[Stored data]

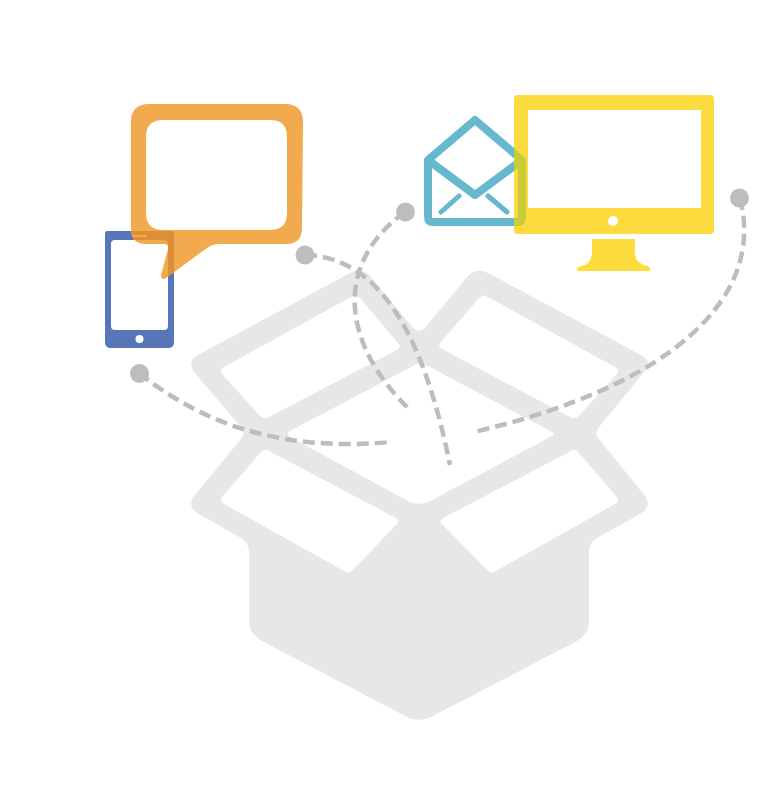
<!DOCTYPE html>
<html lang="en">
<head>
<meta charset="utf-8">
<title>Open box with communication icons</title>
<style>
:root {
  --paper: #ffffff;
  --box: #e6e7e8;
  --trail: #bcbdbf;
  --phone: #5776b8;
  --bubble: #f2aa4e;
  --bubble-overlap: #dd8f38;
  --envelope: #65b8cd;
  --monitor: #fcdb3f;
  --monitor-overlap: #c9cc38;
}
html, body { margin: 0; background: var(--paper); overflow: hidden; }
svg { display: block; width: 782px; height: 800px; }
.box { fill: var(--box); }
.opening { fill: var(--paper); }
.phone { fill: var(--phone); }
.bubble { fill: var(--bubble); }
.bubble-overlap { fill: var(--bubble-overlap); }
.envelope { fill: none; stroke: var(--envelope); stroke-width: 8; stroke-linejoin: round; }
.envelope-fold { stroke-width: 5; stroke-linecap: round; }
.monitor { fill: var(--monitor); }
.monitor-overlap { fill: none; stroke: var(--monitor-overlap); stroke-width: 8; stroke-linejoin: round; }
.trail { fill: none; stroke: var(--trail); stroke-width: 4.5; stroke-dasharray: 12 6; }
.dot { fill: var(--trail); }
</style>
</head>
<body>
<svg viewBox="0 0 782 800" role="img" aria-label="Phone, speech bubble, envelope and monitor linked by dashed lines to an open box">
  <defs>
    <path id="phone-frame" fill-rule="evenodd" clip-rule="evenodd" d="M107 231H172Q174 231 174 234V342Q174 348 168 348H111Q105 348 105 342V234Q105 231 107 231ZM115 240Q111 240 111 244V326Q111 330 115 330H164Q168 330 168 326V244Q168 240 164 240Z"/>
    <path id="bubble-shape" fill-rule="evenodd" d="M149 104H285Q303 104 303 122L302 228Q302 244 286 244H219Q213 244 207 248L166 278Q161 281 161 275L168 249Q169 244 164 244H146Q131 244 131 229V122Q131 104 149 104ZM163 120Q146 120 146 137V213Q146 230 163 230H270Q287 230 287 213V137Q287 120 270 120Z"/>
    <path id="monitor-frame" fill-rule="evenodd" clip-rule="evenodd" d="M518 95H710Q714 95 714 99V230Q714 234 710 234H518Q514 234 514 230V99Q514 95 518 95ZM528 110V208H701V110Z"/>
    <path id="envelope-body" d="M428 160L475 120L522 160V217Q522 222 517 222H433Q428 222 428 217ZM428 160L475 195L522 160"/>
    <clipPath id="phone-area"><use href="#phone-frame"/></clipPath>
    <clipPath id="monitor-area"><use href="#monitor-frame"/></clipPath>
  </defs>

  <g id="open-box">
    <path class="box" d="M413 328Q419 334 425 328L467 277Q475 267 488 273L641 355Q653 361 645 371L599 427Q594 433 599 439L645 496Q652 506 642 513L597 538Q589 543 589 552V622Q589 634 577 641L431 717Q419 723 407 717L262 641Q249 634 249 621V552Q249 543 241 538L197 513Q187 506 194 496L241 439Q246 433 241 427L194 372Q187 361 198 355L350 273Q363 267 371 277Z"/>
    <g class="opening">
      <path d="M224 367L351 297Q356 294 360 298L398 343Q402 347 397 350L269 417Q264 420 260 416L222 374Q219 370 224 367Z"/>
      <path d="M488 297L615 367Q620 370 617 374L579 416Q575 420 570 417L442 349Q437 346 441 342L479 298Q483 294 488 297Z"/>
      <path d="M411 367Q419 361 428 366L552 432Q556 434 552 436L430 501Q419 507 408 501L290 437Q285 434 290 431Z"/>
      <path d="M269 451L396 518Q400 521 397 524L353 570Q349 574 344 571L224 504Q219 501 222 497L260 453Q264 448 269 451Z"/>
      <path d="M571 451Q575 448 579 453L617 497Q620 501 615 504L496 571Q491 574 487 570L442 524Q438 521 443 518Z"/>
    </g>
  </g>

  <g id="mobile-phone">
    <use class="phone" href="#phone-frame"/>
    <circle class="opening" cx="139.500" cy="339" r="4"/>
  </g>

  <g id="speech-bubble">
    <use class="bubble" href="#bubble-shape"/>
    <g clip-path="url(#phone-area)"><use class="bubble-overlap" href="#bubble-shape"/></g>
    <path d="M133 236H146" stroke="var(--bubble)" stroke-width="2" stroke-linecap="round"/>
  </g>

  <g id="mail">
    <use class="envelope" href="#envelope-body"/>
    <path class="envelope envelope-fold" d="M459 196L441 212M488 196L507 212"/>
  </g>

  <g id="desktop-monitor">
    <use class="monitor" href="#monitor-frame"/>
    <g clip-path="url(#monitor-area)"><use class="monitor-overlap" href="#envelope-body"/></g>
    <circle class="opening" cx="613" cy="221" r="5"/>
    <path class="monitor" d="M592 239H635V255Q636 264 648 266Q651 268 650 271H577Q576 268 579 267Q592 265 592 252Z"/>
  </g>

  <g id="trails">
    <path class="trail" d="M139 373C203 424 281 452 391 442"/>
    <path class="trail" d="M305 255C385 257 426 347 450 465"/>
    <path class="trail" d="M405 212C336 261 338 341 411 411"/>
    <path class="trail" d="M740 198C766 298 671 386 474 432"/>
    <g class="dot">
      <circle cx="139.500" cy="373.500" r="9.500"/>
      <circle cx="305" cy="255" r="9.500"/>
      <circle cx="405.500" cy="212" r="9.500"/>
      <circle cx="739.500" cy="198" r="9.500"/>
    </g>
  </g>
</svg>
</body>
</html>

Exercise goal
Filter the entries above and keep only the lines with the word "width".

Exercise response
svg { display: block; width: 782px; height: 800px; }
.envelope { fill: none; stroke: var(--envelope); stroke-width: 8; stroke-linejoin: round; }
.envelope-fold { stroke-width: 5; stroke-linecap: round; }
.monitor-overlap { fill: none; stroke: var(--monitor-overlap); stroke-width: 8; stroke-linejoin: round; }
.trail { fill: none; stroke: var(--trail); stroke-width: 4.5; stroke-dasharray: 12 6; }
    <path d="M133 236H146" stroke="var(--bubble)" stroke-width="2" stroke-linecap="round"/>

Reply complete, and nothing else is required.